Telecom plans to charge 2 cents a minute for ISP users who don't dial its new 0867 numbers.
"If you say: 'I dialled that modem for a voice purpose, you prove I used it for data', then it's not enough for Telecom to say: 'You called an ISP number therefore it's a data call'," says Horrocks, who is a Computer-world contributor.
He believes if Telecom is able to prove you are using the connection for data traffic instead of voice it would be invading your privacy and would be in breach of the Privacy Act.
"At the moment, [Telecom] can tell that you've made a connection with a particular subscriber but they don't know what you're talking about." Horrocks says to prove you are using the call for data and not voice, Telecom will have to know whether you are downloading data.
Telecom spokesman Glen Sowry says Telecom cannot do that.
"We have absolutely no visibility of where a customer goes on the Internet.

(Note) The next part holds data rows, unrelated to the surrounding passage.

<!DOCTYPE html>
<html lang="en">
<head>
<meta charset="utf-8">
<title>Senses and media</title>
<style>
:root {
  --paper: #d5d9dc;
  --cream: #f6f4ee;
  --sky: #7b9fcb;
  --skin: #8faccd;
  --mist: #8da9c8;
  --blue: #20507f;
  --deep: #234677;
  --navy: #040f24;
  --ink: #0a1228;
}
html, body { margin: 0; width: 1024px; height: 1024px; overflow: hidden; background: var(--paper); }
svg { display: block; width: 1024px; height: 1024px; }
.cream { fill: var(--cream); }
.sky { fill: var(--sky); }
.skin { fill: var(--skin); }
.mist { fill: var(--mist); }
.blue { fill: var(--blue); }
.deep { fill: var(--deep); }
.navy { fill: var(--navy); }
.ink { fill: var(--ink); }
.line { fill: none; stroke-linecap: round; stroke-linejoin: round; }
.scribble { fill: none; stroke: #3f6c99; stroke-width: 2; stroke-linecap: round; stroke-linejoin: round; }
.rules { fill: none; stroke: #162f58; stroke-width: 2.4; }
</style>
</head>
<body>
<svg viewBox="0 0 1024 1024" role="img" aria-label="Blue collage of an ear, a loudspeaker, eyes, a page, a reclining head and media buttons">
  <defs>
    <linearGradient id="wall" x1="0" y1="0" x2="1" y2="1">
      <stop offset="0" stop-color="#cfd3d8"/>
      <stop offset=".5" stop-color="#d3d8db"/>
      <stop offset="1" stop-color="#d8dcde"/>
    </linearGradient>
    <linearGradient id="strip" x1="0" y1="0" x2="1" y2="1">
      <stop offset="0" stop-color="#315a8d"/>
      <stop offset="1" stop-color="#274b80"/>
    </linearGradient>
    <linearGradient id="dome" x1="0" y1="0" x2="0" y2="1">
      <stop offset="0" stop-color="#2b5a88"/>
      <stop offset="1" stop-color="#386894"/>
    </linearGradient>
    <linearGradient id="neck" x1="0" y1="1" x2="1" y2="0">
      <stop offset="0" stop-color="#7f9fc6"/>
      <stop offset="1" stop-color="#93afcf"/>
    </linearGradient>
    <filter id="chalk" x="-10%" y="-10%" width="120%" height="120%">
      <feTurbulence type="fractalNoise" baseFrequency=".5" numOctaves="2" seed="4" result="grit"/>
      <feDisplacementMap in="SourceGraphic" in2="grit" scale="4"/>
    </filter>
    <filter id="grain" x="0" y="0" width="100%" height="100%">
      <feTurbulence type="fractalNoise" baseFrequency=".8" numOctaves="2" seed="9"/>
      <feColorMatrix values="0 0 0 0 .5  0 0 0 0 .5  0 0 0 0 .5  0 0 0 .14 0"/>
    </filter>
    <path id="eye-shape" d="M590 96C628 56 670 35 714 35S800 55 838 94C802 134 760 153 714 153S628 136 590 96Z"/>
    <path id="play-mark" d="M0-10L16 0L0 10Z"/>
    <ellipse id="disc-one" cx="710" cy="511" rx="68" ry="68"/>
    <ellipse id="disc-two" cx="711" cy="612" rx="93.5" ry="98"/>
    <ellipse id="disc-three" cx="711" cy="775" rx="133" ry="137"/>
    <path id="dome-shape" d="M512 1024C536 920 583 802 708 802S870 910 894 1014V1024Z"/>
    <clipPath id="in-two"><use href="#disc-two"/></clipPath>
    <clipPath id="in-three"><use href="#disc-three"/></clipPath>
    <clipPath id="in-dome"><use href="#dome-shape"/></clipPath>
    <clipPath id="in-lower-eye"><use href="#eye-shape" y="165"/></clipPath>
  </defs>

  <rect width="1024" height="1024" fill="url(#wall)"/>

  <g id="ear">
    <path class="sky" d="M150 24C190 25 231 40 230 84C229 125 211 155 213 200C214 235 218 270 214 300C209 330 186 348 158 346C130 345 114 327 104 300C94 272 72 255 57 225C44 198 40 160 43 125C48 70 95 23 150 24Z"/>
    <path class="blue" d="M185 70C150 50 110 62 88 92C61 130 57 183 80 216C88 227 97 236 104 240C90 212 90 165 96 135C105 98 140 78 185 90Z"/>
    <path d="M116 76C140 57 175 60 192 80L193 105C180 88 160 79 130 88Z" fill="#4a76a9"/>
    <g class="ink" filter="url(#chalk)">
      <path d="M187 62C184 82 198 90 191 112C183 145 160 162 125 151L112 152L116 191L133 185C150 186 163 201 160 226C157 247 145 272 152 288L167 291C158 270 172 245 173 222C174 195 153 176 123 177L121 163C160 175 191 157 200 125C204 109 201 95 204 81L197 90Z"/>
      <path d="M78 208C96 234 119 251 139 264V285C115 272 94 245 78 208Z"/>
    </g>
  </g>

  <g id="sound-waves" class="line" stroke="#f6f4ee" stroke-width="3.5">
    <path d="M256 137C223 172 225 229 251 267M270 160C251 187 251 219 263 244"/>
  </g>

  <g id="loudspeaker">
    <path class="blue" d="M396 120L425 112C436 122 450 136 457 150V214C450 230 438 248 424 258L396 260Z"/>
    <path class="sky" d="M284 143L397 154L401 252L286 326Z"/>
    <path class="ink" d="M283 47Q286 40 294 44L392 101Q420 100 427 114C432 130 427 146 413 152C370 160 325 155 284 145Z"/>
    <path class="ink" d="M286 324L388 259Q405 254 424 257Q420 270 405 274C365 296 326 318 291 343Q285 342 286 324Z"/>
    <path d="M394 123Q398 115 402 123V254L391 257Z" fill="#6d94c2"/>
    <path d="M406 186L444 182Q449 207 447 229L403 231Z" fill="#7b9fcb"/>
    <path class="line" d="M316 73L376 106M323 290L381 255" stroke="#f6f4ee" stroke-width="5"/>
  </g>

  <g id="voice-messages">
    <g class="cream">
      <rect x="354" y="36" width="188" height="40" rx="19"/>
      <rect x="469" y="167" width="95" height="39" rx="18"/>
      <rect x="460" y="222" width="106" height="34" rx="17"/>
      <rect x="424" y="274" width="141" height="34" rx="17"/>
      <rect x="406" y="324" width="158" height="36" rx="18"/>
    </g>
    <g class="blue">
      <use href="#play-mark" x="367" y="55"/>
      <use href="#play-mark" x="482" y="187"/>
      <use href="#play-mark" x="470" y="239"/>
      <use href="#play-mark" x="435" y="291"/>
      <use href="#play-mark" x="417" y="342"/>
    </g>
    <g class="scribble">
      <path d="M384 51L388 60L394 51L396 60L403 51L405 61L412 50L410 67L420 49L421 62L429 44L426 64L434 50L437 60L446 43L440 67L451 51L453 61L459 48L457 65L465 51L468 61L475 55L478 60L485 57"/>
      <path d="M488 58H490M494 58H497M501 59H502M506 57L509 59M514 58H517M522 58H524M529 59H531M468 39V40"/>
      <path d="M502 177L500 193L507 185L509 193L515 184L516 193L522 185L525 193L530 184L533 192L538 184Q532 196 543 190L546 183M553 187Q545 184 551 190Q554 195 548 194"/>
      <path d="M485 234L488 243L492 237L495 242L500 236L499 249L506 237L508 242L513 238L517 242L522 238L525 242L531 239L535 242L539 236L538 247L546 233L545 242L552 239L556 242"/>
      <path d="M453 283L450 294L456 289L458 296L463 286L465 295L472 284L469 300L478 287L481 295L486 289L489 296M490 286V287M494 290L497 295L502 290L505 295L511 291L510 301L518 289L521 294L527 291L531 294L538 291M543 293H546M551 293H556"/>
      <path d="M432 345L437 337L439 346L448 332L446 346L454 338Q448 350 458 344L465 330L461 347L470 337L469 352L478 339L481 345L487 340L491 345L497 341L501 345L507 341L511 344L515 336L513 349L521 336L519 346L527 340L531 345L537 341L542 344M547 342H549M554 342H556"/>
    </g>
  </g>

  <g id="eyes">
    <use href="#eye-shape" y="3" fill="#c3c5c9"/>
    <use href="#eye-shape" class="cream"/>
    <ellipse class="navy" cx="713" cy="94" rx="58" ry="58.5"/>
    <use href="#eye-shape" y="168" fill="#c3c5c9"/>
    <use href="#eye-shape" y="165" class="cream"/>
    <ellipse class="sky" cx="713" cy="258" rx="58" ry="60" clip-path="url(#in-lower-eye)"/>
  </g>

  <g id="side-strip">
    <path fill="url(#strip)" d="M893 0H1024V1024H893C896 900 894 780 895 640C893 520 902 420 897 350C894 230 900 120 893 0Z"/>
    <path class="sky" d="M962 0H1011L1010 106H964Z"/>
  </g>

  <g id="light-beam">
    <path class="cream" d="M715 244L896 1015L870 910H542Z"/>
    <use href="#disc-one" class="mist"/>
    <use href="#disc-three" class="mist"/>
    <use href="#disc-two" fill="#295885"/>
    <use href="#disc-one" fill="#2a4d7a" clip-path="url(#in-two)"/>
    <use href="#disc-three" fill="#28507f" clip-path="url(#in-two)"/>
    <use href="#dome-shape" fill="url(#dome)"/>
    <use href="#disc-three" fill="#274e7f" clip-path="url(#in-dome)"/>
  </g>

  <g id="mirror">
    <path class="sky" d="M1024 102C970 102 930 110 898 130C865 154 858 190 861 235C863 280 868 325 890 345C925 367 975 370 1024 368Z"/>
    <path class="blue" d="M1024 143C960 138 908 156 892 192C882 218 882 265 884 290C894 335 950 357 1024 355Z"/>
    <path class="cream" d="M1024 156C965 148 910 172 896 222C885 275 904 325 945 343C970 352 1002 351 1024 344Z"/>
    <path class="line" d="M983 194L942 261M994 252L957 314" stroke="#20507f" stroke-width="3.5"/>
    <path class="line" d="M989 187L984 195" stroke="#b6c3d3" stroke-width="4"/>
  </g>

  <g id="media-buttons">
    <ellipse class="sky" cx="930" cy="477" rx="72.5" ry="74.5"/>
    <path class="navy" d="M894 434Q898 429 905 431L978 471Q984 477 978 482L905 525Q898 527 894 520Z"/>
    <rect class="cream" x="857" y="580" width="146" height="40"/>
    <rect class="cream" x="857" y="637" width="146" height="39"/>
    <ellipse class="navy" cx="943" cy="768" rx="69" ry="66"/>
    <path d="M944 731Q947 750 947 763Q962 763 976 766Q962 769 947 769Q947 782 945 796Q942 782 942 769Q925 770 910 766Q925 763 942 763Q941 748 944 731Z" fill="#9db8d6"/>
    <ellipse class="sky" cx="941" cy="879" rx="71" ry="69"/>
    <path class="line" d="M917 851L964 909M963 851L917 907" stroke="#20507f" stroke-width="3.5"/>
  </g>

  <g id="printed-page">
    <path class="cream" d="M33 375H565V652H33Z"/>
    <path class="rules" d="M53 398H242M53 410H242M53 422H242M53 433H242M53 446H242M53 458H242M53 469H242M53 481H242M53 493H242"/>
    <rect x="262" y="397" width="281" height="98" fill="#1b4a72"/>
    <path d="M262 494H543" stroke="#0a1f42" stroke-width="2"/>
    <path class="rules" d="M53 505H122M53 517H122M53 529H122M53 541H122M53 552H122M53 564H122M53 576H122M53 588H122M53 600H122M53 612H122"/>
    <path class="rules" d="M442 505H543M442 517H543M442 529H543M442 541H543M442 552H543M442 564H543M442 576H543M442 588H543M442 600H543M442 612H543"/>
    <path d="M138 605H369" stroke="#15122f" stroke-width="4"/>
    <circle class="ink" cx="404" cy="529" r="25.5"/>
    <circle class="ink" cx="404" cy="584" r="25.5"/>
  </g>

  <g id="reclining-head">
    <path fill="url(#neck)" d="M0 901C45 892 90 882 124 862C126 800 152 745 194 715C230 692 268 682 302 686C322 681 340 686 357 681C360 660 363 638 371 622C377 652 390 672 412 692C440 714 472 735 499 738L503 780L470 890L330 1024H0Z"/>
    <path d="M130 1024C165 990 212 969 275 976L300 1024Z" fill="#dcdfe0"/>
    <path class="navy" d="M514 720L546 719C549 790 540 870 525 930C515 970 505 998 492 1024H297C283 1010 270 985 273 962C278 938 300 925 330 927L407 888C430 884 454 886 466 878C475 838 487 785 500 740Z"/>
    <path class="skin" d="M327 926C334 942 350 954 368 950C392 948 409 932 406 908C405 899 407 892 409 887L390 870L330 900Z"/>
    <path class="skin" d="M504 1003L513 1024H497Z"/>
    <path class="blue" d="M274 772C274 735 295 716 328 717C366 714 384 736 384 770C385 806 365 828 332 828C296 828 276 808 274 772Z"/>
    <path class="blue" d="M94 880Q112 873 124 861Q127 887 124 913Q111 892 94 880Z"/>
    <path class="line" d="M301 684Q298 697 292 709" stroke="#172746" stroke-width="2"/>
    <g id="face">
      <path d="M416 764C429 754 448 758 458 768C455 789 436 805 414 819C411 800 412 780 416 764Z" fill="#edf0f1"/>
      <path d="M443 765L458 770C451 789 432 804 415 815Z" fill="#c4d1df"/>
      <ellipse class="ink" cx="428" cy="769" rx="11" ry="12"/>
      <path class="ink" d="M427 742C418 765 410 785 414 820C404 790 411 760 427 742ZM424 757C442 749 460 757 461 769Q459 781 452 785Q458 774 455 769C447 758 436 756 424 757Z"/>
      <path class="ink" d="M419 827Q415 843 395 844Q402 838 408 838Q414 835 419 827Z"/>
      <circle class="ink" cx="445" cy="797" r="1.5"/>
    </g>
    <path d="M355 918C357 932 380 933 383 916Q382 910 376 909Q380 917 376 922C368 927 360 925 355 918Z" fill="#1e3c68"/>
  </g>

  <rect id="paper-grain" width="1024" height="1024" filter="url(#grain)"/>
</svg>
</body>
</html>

It would be logistically impossible to monitor whether a call is voice or data."
Telecom decides whether a call is voice or data at the earliest stage: "It's based on the number dialled."
Sowry can't understand why anyone would call a modem and listen to the noise. "We hope common sense would prevail." Horrocks says that isn't enough.
"If they prove you made a data call then they can charge you but they've breached your privacy.
"If they can't prove you've made a data call they can't charge you and you can carry on using the old dial up number for free."
"If [customers] didn't have to pay the two cents per minute, we wouldn't be doing anything at all," says Hamilton-based ISP The Wave's managing director, Wayne Attwell. He would rather stay on the existing payment structure and says the only reason he's shifting to 0867 is because of the surcharge.
A Clear communications spokesman Ross Inglis says: "It's a question that hasn't been adequately answered and Internet users are entitled to an answer."
"That's a very interesting suggestion and we'll be very interested to see how it progresses," says Internet Society executive director, Sue Leader.
The Privacy Commissioner says he does not investigate hypothetical situations.